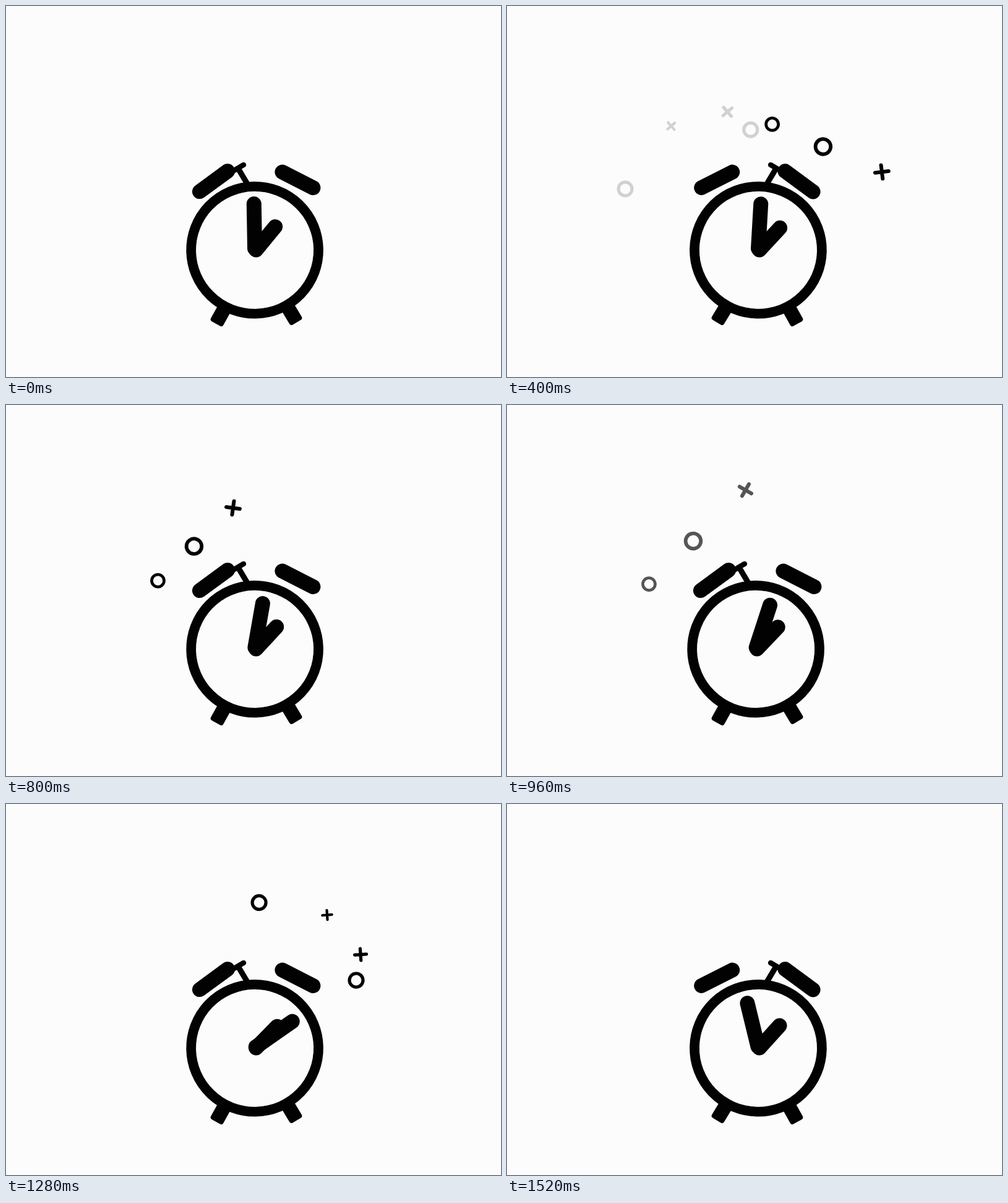
These frames come from a looping animation (800x600 px, 1560 ms). An HTML page with a canvas:

```html
<!DOCTYPE html>
<html lang="en">
<head>
<meta charset="utf-8">
<title>Ringing alarm clock</title>
<style>
  html, body { margin: 0; height: 100%; overflow: hidden; background: #fcfcfc; }
  canvas { display: block; }
</style>
</head>
<body>
<canvas id="stage" width="800" height="600"></canvas>
<script>
const ctx = document.getElementById('stage').getContext('2d');
const PAPER = '#fcfcfc', INK = '#020202';
const STEP = 40, STEPS = 39, LIFE = 11, FADE_FROM = 5;
const rad = deg => deg * Math.PI / 180;

// Each spark: shape, size, start x, y, end x, y
const bursts = [
  { born: 0, spin: -6, power: 3, sparks: [
    ['cross', 7.7, 315, 256, 265.3, 194.1], ['cross', 9.5, 342, 249, 356.3, 171.1],
    ['ring', 11, 353, 258, 393.8, 200], ['ring', 11, 292.5, 287, 191, 295.8]] },
  { born: 6, spin: -29, power: 4, sparks: [
    ['ring', 10, 466, 235, 421.3, 182.6], ['ring', 12.3, 490.6, 248.5, 514.8, 223.3],
    ['cross', 11, 498, 250, 627, 272]] },
  { born: 17, spin: -8.5, power: 4, sparks: [
    ['ring', 10, 289.4, 269, 228.4, 290], ['ring', 12.3, 312, 252, 300.8, 219.4],
    ['cross', 11, 316, 246, 386.7, 135.6]] },
  { born: 27, spin: -31.5, power: 3, sparks: [
    ['ring', 11, 450.7, 241, 401, 143.6], ['cross', 7.7, 488, 248, 525, 166.2],
    ['cross', 9.5, 506, 269.6, 586, 238.4], ['ring', 11, 504, 283.7, 578, 285.3]] }
];

const minuteKeys = [[33, 62], [34, 66], [35, 50], [36, 22], [37, -6], [38, -14.7], [39, 0]];
const hourKeys = [[0, 0], [6, .5], [14, 2], [24, 4], [33, 5], [38, .4], [39, 0]];

function track(keys, f) {
  const i = Math.max(1, keys.findIndex(k => k[0] >= f));
  const [f0, v0] = keys[i - 1], [f1, v1] = keys[i];
  return v0 + (v1 - v0) * (f - f0) / (f1 - f0);
}

const minuteAngle = f => f < 33 ? .86 * (Math.exp(.131 * f) - 1) : track(minuteKeys, f);

function placed(x, y, deg, draw) {
  ctx.save();
  ctx.translate(x, y);
  ctx.rotate(rad(deg));
  draw();
  ctx.restore();
}

function line(x1, y1, x2, y2, width) {
  ctx.lineWidth = width;
  ctx.beginPath();
  ctx.moveTo(x1, y1);
  ctx.lineTo(x2, y2);
  ctx.stroke();
}

function circle(r, width) {
  ctx.lineWidth = width;
  ctx.beginPath();
  ctx.arc(0, 0, r, 0, 7);
  ctx.stroke();
}

function drawBurst({ born, spin, power, sparks }, f) {
  const age = f - born;
  if (age <= 0 || age >= LIFE) return;
  const e = 1 - (1 - age / LIFE) ** power;
  ctx.globalAlpha = Math.min(1, 1 - (age - FADE_FROM) / (LIFE - FADE_FROM));
  for (const [shape, size, x0, y0, x1, y1] of sparks) {
    const s = size * Math.min(1, age / 2);
    placed(x0 + (x1 - x0) * e, y0 + (y1 - y0) * e, spin + 5.5 * age, () => {
      if (shape === 'ring') return circle(s, s * .47);
      ctx.beginPath();
      ctx.lineWidth = s * .55;
      ctx.moveTo(-s, 0); ctx.lineTo(s, 0);
      ctx.moveTo(0, -s); ctx.lineTo(0, s);
      ctx.stroke();
    });
  }
  ctx.globalAlpha = 1;
}

function foot(x, deg) {
  placed(x, 512.7, deg, () => {
    ctx.beginPath();
    ctx.roundRect(-11.5, -40, 23, 40, 4);
    ctx.fill();
  });
}

// lean runs from -1 (hammer on the left bell) to 1 (on the right bell)
function drawClock(f, lean) {
  placed(405, 313, 30.7 * lean, () => {
    line(0, 0, 0, -58, 9);
    line(-10.5, -59, 10.5, -59, 8.5);
  });
  const bell = () => line(-28, 0, 28, 0, 24);
  placed(337.4 + 1.85 * lean, 282.4 - 1.15 * lean, -31.5 + 4.7 * lean, bell);
  placed(471.7 + .3 * lean, 282.5 + 1.25 * lean, 31.7 + 4.7 * lean, bell);

  placed(404, 505, lean, () => {
    ctx.translate(-404, -505);
    foot(339.2, 30);
    foot(469.8, -30);
    placed(404, 394.75, 0, () => {
      circle(102.7, 16.2);
      ctx.fillStyle = PAPER;
      ctx.beginPath();
      ctx.arc(0, 0, 95, 0, 7);
      ctx.fill();
    });
    placed(404, 394, minuteAngle(f), () => line(0, -2, 0, -74, 24));
    placed(406, 394.5, 40.6 + track(hourKeys, f), () => line(0, 0, 0, -48.7, 24));
  });
}

function frame() {
  const f = Math.floor(performance.now() / STEP) % STEPS;
  ctx.fillStyle = PAPER;
  ctx.fillRect(0, 0, 800, 600);
  ctx.fillStyle = ctx.strokeStyle = INK;
  ctx.lineCap = 'round';
  bursts.forEach(b => drawBurst(b, f));
  drawClock(f, -Math.cos(f * Math.PI / 2));
  requestAnimationFrame(frame);
}
frame();
</script>
</body>
</html>
```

* * * * *

*Assigned task*:
Leave the pictures out and output the rest of the listing exactly.

*Result of the task*:
These frames come from a looping animation (800x600 px, 1560 ms). An HTML page with a canvas:

```html
<!DOCTYPE html>
<html lang="en">
<head>
<meta charset="utf-8">
<title>Ringing alarm clock</title>
<style>
  html, body { margin: 0; height: 100%; overflow: hidden; background: #fcfcfc; }
  canvas { display: block; }
</style>
</head>
<body>
<canvas id="stage" width="800" height="600"></canvas>
<script>
const ctx = document.getElementById('stage').getContext('2d');
const PAPER = '#fcfcfc', INK = '#020202';
const STEP = 40, STEPS = 39, LIFE = 11, FADE_FROM = 5;
const rad = deg => deg * Math.PI / 180;

// Each spark: shape, size, start x, y, end x, y
const bursts = [
  { born: 0, spin: -6, power: 3, sparks: [
    ['cross', 7.7, 315, 256, 265.3, 194.1], ['cross', 9.5, 342, 249, 356.3, 171.1],
    ['ring', 11, 353, 258, 393.8, 200], ['ring', 11, 292.5, 287, 191, 295.8]] },
  { born: 6, spin: -29, power: 4, sparks: [
    ['ring', 10, 466, 235, 421.3, 182.6], ['ring', 12.3, 490.6, 248.5, 514.8, 223.3],
    ['cross', 11, 498, 250, 627, 272]] },
  { born: 17, spin: -8.5, power: 4, sparks: [
    ['ring', 10, 289.4, 269, 228.4, 290], ['ring', 12.3, 312, 252, 300.8, 219.4],
    ['cross', 11, 316, 246, 386.7, 135.6]] },
  { born: 27, spin: -31.5, power: 3, sparks: [
    ['ring', 11, 450.7, 241, 401, 143.6], ['cross', 7.7, 488, 248, 525, 166.2],
    ['cross', 9.5, 506, 269.6, 586, 238.4], ['ring', 11, 504, 283.7, 578, 285.3]] }
];

const minuteKeys = [[33, 62], [34, 66], [35, 50], [36, 22], [37, -6], [38, -14.7], [39, 0]];
const hourKeys = [[0, 0], [6, .5], [14, 2], [24, 4], [33, 5], [38, .4], [39, 0]];

function track(keys, f) {
  const i = Math.max(1, keys.findIndex(k => k[0] >= f));
  const [f0, v0] = keys[i - 1], [f1, v1] = keys[i];
  return v0 + (v1 - v0) * (f - f0) / (f1 - f0);
}

const minuteAngle = f => f < 33 ? .86 * (Math.exp(.131 * f) - 1) : track(minuteKeys, f);

function placed(x, y, deg, draw) {
  ctx.save();
  ctx.translate(x, y);
  ctx.rotate(rad(deg));
  draw();
  ctx.restore();
}

function line(x1, y1, x2, y2, width) {
  ctx.lineWidth = width;
  ctx.beginPath();
  ctx.moveTo(x1, y1);
  ctx.lineTo(x2, y2);
  ctx.stroke();
}

function circle(r, width) {
  ctx.lineWidth = width;
  ctx.beginPath();
  ctx.arc(0, 0, r, 0, 7);
  ctx.stroke();
}

function drawBurst({ born, spin, power, sparks }, f) {
  const age = f - born;
  if (age <= 0 || age >= LIFE) return;
  const e = 1 - (1 - age / LIFE) ** power;
  ctx.globalAlpha = Math.min(1, 1 - (age - FADE_FROM) / (LIFE - FADE_FROM));
  for (const [shape, size, x0, y0, x1, y1] of sparks) {
    const s = size * Math.min(1, age / 2);
    placed(x0 + (x1 - x0) * e, y0 + (y1 - y0) * e, spin + 5.5 * age, () => {
      if (shape === 'ring') return circle(s, s * .47);
      ctx.beginPath();
      ctx.lineWidth = s * .55;
      ctx.moveTo(-s, 0); ctx.lineTo(s, 0);
      ctx.moveTo(0, -s); ctx.lineTo(0, s);
      ctx.stroke();
    });
  }
  ctx.globalAlpha = 1;
}

function foot(x, deg) {
  placed(x, 512.7, deg, () => {
    ctx.beginPath();
    ctx.roundRect(-11.5, -40, 23, 40, 4);
    ctx.fill();
  });
}

// lean runs from -1 (hammer on the left bell) to 1 (on the right bell)
function drawClock(f, lean) {
  placed(405, 313, 30.7 * lean, () => {
    line(0, 0, 0, -58, 9);
    line(-10.5, -59, 10.5, -59, 8.5);
  });
  const bell = () => line(-28, 0, 28, 0, 24);
  placed(337.4 + 1.85 * lean, 282.4 - 1.15 * lean, -31.5 + 4.7 * lean, bell);
  placed(471.7 + .3 * lean, 282.5 + 1.25 * lean, 31.7 + 4.7 * lean, bell);

  placed(404, 505, lean, () => {
    ctx.translate(-404, -505);
    foot(339.2, 30);
    foot(469.8, -30);
    placed(404, 394.75, 0, () => {
      circle(102.7, 16.2);
      ctx.fillStyle = PAPER;
      ctx.beginPath();
      ctx.arc(0, 0, 95, 0, 7);
      ctx.fill();
    });
    placed(404, 394, minuteAngle(f), () => line(0, -2, 0, -74, 24));
    placed(406, 394.5, 40.6 + track(hourKeys, f), () => line(0, 0, 0, -48.7, 24));
  });
}

function frame() {
  const f = Math.floor(performance.now() / STEP) % STEPS;
  ctx.fillStyle = PAPER;
  ctx.fillRect(0, 0, 800, 600);
  ctx.fillStyle = ctx.strokeStyle = INK;
  ctx.lineCap = 'round';
  bursts.forEach(b => drawBurst(b, f));
  drawClock(f, -Math.cos(f * Math.PI / 2));
  requestAnimationFrame(frame);
}
frame();
</script>
</body>
</html>
```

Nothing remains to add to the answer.